One of the Patriots' big names heading into the final year of his contract in 2011 is wide receiver Wes Welker. As you know, Welker made a quick recovery off a torn ACL this season, and finished the year with 86 receptions, 848 yards, and seven touchdowns.
While it was nice to see Welker's touchdown numbers up, there isn't much of a debate that he simply wasn't the same player that he was in his first three years in New England. That quickness and dangerous ability after the catch wasn't quite the same, and he led the NFL in on-target drops. That's not to say he wasn't good, he just didn't have a season that lived up to his usual standards.
Because of this, even Welker, who is certainly deserving of a long-term extension (deserving a contact is far from meaning he will get one), doesn't believe he deserves a new contract at this point. He recently told the Boston Herald,"I think everybody wants a new deal, but I wouldn't say anything I did this past year would warrant one or anything like that."
He continued, "For me, I feel like it was a disappointing year. I feel like I didn't play my best ball. Having that kind of year definitely drives me. It makes me want to be better than I was. You go into the offseason thinking about what you can do to get better, and there's plenty of things I can do to have a better year."
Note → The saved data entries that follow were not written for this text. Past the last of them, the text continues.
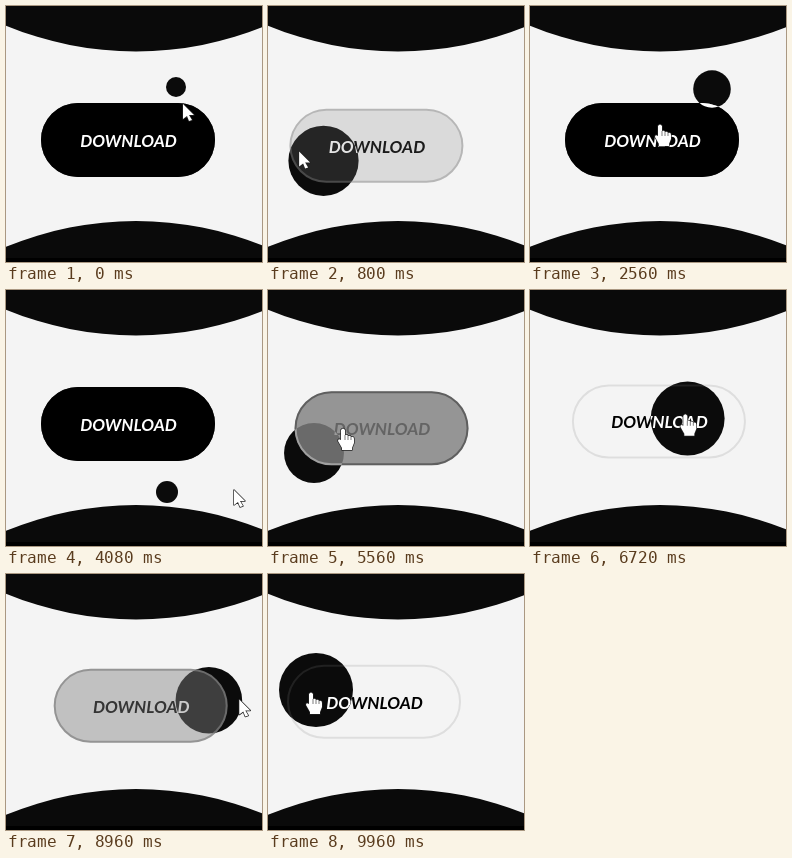
An HTML page with a canvas that plays this animation: 256 px wide and 256 px high, repeating every 10000 ms.

```html
<!DOCTYPE html>
<html lang="en">
<head>
<meta charset="utf-8">
<title>Magnetic button</title>
<style>
  html, body { margin: 0; width: 100%; height: 100%; overflow: hidden; background: #f4f4f4; }
  canvas { display: block; width: 256px; height: 256px; }
</style>
</head>
<body>
<canvas id="stage" width="256" height="256"></canvas>
<script>
const ctx = document.getElementById('stage').getContext('2d');
const LOOP = 10000, FRAME = 40;
const BALL_LAG = 120, BUTTON_LAG = 80;

// Pointer path: time, x, y
const path = [
  [-120, 170, 81], [0, 177, 98], [360, 140, 150], [760, 38, 150], [1080, 10, 95],
  [1480, 62, 110], [1600, 136, 144], [1900, 232, 180], [2200, 244, 140], [2440, 182, 83],
  [2560, 130, 118], [2800, 60, 190], [3040, 36, 180], [3400, 56, 148], [3600, 130, 100],
  [3820, 112, 180], [3960, 161, 202], [4080, 228, 200], [4400, 226, 150], [4760, 130, 100],
  [5200, 58, 190], [5440, 46, 163], [5560, 75, 138], [5960, 160, 160], [6800, 155, 122],
  [7250, 165, 142], [7720, 136, 133], [7840, 154, 102], [8640, 160, 125], [9040, 244, 125],
  [9420, 205, 120], [9840, 48, 116], [9960, 43, 118]
];
// Spans in which the pointer is over the button
const hovers = [[20, 790], [1421, 1860], [2510, 2770], [3110, 3854],
                [4540, 5150], [5423, 8940], [9440, LOOP]];

const clamp = (v, lo, hi) => Math.min(hi, Math.max(lo, v));

function pointerAt(t) {
  const last = path.length - 1;
  t = clamp(t, path[0][0], path[last][0]);
  let i = 0;
  while (i < last - 1 && path[i + 1][0] <= t) i++;
  const a = path[i], b = path[i + 1], span = b[0] - a[0], u = (t - a[0]) / span;
  const slope = (k, axis) => {
    const p = path[Math.max(k - 1, 0)], q = path[Math.min(k + 1, last)];
    return (q[axis] - p[axis]) / (q[0] - p[0]) * span;
  };
  const ease = u * u * (3 - 2 * u);
  return [1, 2].map(axis => a[axis] + (b[axis] - a[axis]) * ease +
    u * (1 - u) * ((1 - u) * slope(i, axis) - u * slope(i + 1, axis)));
}

const rise = ms => 1 - (1 - clamp(ms / 280, 0, 1)) ** 2;
const hoverAmount = t =>
  Math.max(...hovers.map(([enter, leave]) => rise(t - enter) * (1 - rise(t - leave))));

function disc(x, y, r, color) {
  ctx.fillStyle = color;
  ctx.beginPath();
  ctx.arc(x, y, r, 0, 2 * Math.PI);
  ctx.fill();
}

function pill(inset) {
  const r = 37 - inset;
  ctx.beginPath();
  ctx.roundRect(-50 - r, -r, 100 + 2 * r, 2 * r, r);
}

function drawBackground() {
  ctx.fillStyle = '#f4f4f4';
  ctx.fillRect(0, 0, 256, 256);
  disc(130, -294.5, 340, '#0a0a0a');
  disc(130, 555, 340, '#0a0a0a');
  ctx.fillStyle = '#000';
  ctx.fillRect(0, 252, 256, 4);
}

function drawButton(dx, dy, solid) {
  ctx.save();
  ctx.translate(122 + dx, 134 + dy);
  pill(0);
  ctx.fillStyle = `rgba(0,0,0,${solid})`;
  ctx.fill();
  pill(1);
  ctx.strokeStyle = `rgba(0,0,0,${0.09 + 0.7 * solid})`;
  ctx.lineWidth = 2;
  ctx.stroke();
  const grey = Math.round(255 * solid);
  ctx.fillStyle = `rgb(${grey},${grey},${grey})`;
  ctx.font = 'italic 700 17px Lato, sans-serif';
  ctx.textAlign = 'center';
  ctx.fillText('DOWNLOAD', 0.5, 7);
  ctx.restore();
}

const arrow = new Path2D('M0 0V15L4 12L6 17L9 16L6 11H11Z');
const hand = new Path2D('M-2 2Q0-1 2 2V7Q4 6 5 8Q7 7 8 9Q11 8 11 11V15L9 20V22H-1V20L-5 13Q-5 10-2 12Z');

function drawPointer(x, y, shape) {
  ctx.save();
  ctx.translate(x, y);
  ctx.lineJoin = 'round';
  ctx.lineWidth = 1.4;
  ctx.strokeStyle = '#222';
  ctx.stroke(shape);
  ctx.fillStyle = '#fff';
  ctx.fill(shape);
  if (shape === hand) {
    ctx.lineWidth = 0.6;
    ctx.stroke(new Path2D('M2 7v5M5 8v4M8 9v3'));
  }
  ctx.restore();
}

function draw(now) {
  let t = Math.floor(now % LOOP / FRAME) * FRAME;
  // The picture stalls briefly twice per loop
  if (t > 3200 && t < 3400) t = 3200;
  if (t > 4400 && t < 4480) t = 4400;

  const radius = 10 + 27 * hoverAmount(t);
  const solid = clamp((37 - radius) / 18, 0, 1);
  const pull = 1 - solid;
  const [px, py] = pointerAt(t);
  const [bx, by] = pointerAt(t - BALL_LAG);
  const [mx, my] = pointerAt(t - BUTTON_LAG);

  drawBackground();
  drawButton(clamp(0.2 * (mx - 122), -16, 16) * pull, clamp(0.35 * (my - 134), -9, 9) * pull, solid);
  ctx.globalCompositeOperation = 'difference';
  disc(bx, by, radius, '#fff');
  ctx.globalCompositeOperation = 'source-over';
  const over = hovers.some(([enter, leave]) => t >= enter && t < leave);
  drawPointer(px, py, over ? hand : arrow);
}

let start;
function tick(now) {
  start ??= now;
  draw(now - start);
  requestAnimationFrame(tick);
}
requestAnimationFrame(tick);
</script>
</body>
</html>
```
Certainly, it's refreshing to see a player be so honest about his own performance. Nonetheless, I fully expect Wes Welker to have a turn-around year in 2011. He'll be in his second year removed from the torn ACL and is his first full year without Randy Moss helping take the top of the defense, not to mention his confidence in his knee will certainly be up.
The only issue I see with Wes Welker and an extension is the regular beating he takes on the football field. To me, I see Welker as a running back. Consider this: Welker gets a lot more touches than the average receiver (on average 110+ catches per season), meaning that he takes a lot more hits. That's not even taking into account the ferocity and put-it-all-out-there attitude Welker plays with. If you add up all of the beatings Welker has taken, I wouldn't be surprised if his career trajectory looked a little bit more like a running back. Heading into 2012, Welker will be 31 years old. If he signs a four or five year deal, what kind of return would the Patriots get from a 34 or 35 year old Welker? Just something to think about and debate.